- [Material for the task]:
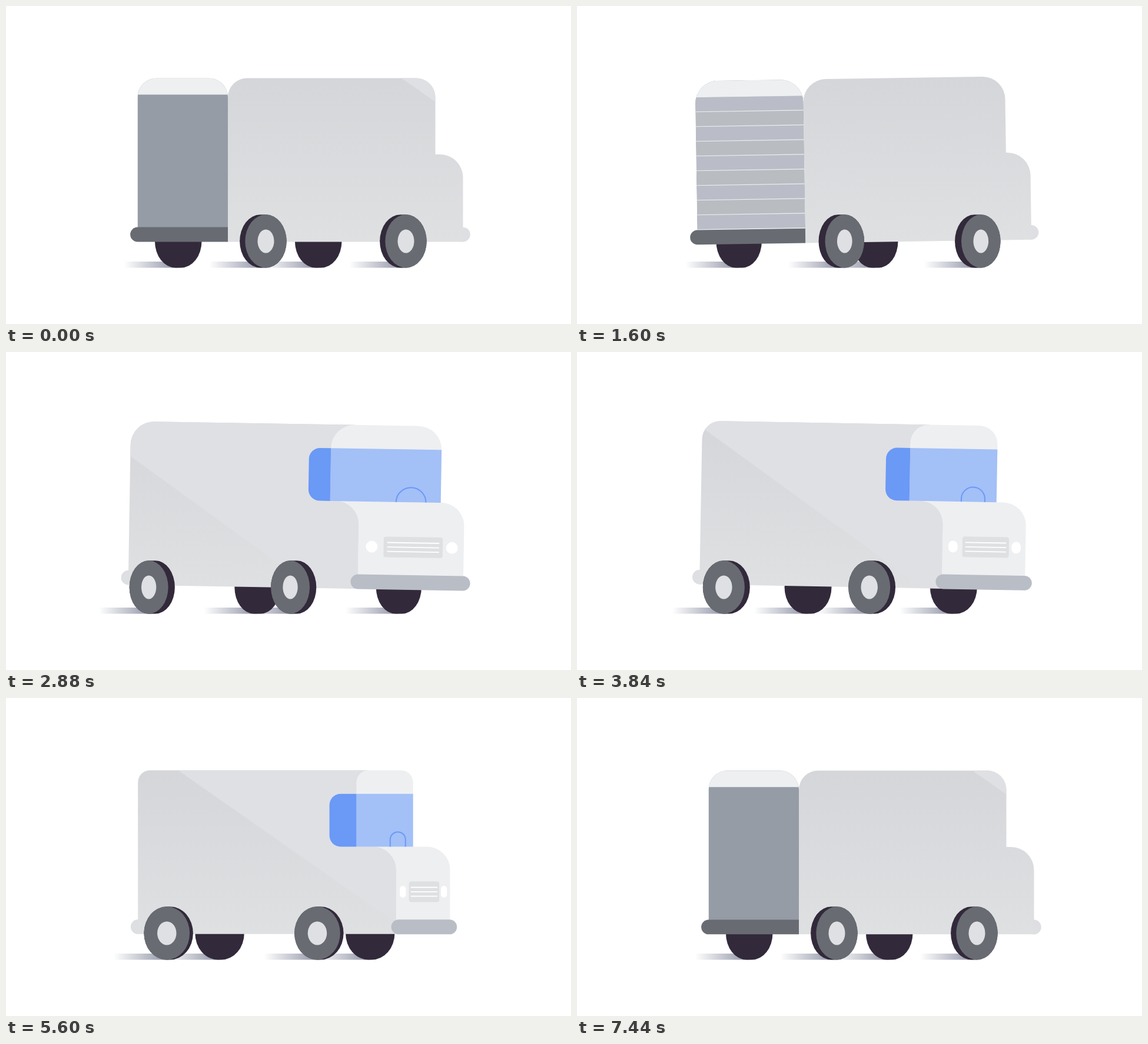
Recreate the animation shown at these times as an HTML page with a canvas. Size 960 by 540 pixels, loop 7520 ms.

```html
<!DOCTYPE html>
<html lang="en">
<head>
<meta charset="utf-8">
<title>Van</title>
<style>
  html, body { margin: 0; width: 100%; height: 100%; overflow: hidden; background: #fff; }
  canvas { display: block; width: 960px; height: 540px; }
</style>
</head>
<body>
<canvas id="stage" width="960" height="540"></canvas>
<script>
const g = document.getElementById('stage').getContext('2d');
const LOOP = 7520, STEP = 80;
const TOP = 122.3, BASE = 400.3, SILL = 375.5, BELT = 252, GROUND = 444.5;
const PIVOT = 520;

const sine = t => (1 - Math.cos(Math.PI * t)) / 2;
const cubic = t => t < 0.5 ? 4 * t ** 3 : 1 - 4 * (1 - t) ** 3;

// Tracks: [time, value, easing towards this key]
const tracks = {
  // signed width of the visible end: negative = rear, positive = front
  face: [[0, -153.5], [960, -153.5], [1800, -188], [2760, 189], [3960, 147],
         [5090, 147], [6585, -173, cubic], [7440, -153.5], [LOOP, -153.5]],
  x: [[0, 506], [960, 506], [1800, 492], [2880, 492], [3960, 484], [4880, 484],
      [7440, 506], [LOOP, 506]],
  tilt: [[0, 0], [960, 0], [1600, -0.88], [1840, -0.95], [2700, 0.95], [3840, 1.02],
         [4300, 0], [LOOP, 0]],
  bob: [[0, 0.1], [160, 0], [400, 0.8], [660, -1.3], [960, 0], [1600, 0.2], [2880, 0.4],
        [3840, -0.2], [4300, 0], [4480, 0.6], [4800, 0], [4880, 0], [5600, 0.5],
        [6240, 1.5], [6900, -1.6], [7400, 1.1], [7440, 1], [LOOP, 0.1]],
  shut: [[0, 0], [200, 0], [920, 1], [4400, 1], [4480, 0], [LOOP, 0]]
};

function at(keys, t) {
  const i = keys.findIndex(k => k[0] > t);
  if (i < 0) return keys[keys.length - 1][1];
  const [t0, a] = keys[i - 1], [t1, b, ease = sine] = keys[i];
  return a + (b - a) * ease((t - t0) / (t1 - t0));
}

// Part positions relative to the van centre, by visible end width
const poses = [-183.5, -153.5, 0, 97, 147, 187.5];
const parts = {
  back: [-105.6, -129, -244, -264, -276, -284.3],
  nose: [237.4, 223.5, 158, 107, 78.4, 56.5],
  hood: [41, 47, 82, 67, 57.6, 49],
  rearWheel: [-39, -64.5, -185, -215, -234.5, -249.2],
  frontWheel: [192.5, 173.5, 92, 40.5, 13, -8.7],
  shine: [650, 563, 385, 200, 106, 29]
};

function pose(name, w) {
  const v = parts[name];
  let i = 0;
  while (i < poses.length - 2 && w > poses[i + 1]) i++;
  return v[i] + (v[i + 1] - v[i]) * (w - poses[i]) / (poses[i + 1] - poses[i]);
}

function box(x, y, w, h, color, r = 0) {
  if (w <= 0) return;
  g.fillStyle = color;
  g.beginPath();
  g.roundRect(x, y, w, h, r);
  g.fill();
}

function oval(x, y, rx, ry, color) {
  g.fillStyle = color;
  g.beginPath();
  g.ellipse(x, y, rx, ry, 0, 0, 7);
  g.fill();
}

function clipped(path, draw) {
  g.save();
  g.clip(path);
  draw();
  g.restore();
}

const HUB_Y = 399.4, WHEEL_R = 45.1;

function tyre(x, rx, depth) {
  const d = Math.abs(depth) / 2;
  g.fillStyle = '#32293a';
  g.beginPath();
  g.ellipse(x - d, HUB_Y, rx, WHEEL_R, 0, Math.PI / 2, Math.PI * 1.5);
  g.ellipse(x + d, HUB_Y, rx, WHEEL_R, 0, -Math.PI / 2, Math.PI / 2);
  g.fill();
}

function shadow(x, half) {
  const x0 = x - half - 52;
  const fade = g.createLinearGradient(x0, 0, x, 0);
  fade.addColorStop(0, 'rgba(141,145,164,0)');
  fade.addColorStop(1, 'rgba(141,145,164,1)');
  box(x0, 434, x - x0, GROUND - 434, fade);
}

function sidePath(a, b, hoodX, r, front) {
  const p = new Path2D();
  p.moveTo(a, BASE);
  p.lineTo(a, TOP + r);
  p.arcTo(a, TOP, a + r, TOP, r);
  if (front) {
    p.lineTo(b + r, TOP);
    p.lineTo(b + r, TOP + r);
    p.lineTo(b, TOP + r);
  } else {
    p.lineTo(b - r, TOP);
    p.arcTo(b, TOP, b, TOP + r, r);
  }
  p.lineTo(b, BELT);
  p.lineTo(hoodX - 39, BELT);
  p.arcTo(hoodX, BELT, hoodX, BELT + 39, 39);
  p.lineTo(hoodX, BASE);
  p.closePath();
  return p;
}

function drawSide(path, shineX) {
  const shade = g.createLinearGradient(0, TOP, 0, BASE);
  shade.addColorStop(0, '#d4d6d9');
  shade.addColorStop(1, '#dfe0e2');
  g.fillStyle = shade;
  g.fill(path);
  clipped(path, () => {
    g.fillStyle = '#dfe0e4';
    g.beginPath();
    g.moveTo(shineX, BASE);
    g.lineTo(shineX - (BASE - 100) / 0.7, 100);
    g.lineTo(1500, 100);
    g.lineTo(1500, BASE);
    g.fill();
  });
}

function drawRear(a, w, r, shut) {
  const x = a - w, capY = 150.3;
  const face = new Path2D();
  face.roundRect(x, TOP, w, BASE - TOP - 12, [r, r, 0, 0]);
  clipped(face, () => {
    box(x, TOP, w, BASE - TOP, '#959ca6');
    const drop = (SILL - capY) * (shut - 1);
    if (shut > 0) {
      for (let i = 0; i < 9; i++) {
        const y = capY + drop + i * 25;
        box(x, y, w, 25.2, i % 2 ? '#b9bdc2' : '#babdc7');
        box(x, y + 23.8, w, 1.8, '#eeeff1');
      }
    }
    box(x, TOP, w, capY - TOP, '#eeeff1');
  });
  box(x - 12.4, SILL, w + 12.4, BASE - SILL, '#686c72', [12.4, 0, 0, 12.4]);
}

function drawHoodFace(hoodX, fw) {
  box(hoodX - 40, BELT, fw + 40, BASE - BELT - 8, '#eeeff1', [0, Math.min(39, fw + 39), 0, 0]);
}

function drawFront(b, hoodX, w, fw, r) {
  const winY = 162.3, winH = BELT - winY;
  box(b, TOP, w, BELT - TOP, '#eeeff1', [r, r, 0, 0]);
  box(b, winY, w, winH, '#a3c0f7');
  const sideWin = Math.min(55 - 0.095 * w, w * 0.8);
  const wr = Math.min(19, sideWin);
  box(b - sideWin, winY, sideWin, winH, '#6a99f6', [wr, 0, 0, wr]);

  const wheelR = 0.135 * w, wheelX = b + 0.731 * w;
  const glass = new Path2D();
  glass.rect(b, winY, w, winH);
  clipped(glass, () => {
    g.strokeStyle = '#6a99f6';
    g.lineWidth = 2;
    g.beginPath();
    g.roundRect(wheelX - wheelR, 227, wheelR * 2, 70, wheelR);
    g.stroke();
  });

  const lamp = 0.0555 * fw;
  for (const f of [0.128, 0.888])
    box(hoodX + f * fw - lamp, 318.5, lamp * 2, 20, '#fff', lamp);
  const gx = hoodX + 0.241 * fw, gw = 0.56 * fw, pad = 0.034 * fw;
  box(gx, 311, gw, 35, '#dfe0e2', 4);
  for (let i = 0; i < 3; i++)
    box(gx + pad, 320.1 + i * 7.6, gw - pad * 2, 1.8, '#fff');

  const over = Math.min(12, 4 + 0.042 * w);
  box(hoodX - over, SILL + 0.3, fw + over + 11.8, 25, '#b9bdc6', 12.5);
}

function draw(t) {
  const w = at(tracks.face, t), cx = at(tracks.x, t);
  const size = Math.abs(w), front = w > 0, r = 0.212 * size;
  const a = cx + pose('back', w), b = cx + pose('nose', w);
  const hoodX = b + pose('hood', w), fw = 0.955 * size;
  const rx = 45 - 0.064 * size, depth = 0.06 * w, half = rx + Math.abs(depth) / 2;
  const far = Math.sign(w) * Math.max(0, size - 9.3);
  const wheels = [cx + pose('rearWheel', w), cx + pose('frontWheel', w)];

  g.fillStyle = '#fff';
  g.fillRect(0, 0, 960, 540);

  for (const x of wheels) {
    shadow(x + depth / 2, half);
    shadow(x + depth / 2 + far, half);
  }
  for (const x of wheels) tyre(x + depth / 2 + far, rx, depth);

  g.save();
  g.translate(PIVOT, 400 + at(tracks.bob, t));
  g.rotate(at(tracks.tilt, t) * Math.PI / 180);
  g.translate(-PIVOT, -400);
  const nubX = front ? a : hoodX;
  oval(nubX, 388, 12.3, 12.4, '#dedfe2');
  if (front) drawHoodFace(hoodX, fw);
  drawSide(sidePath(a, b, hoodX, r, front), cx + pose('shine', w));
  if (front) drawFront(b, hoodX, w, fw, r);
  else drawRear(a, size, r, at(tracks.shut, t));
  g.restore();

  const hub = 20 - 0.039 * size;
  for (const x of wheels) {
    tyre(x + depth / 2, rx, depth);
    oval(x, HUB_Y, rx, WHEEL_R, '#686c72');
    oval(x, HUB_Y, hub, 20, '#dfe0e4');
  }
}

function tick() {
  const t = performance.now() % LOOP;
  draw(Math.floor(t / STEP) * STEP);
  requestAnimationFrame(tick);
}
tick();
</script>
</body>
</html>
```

- [Exercise goal]: Go through the material above, find each line with the string "lineTo", and copy it.

- [Written answer]:
  p.lineTo(a, TOP + r);
    p.lineTo(b + r, TOP);
    p.lineTo(b + r, TOP + r);
    p.lineTo(b, TOP + r);
    p.lineTo(b - r, TOP);
  p.lineTo(b, BELT);
  p.lineTo(hoodX - 39, BELT);
  p.lineTo(hoodX, BASE);
    g.lineTo(shineX - (BASE - 100) / 0.7, 100);
    g.lineTo(1500, 100);
    g.lineTo(1500, BASE);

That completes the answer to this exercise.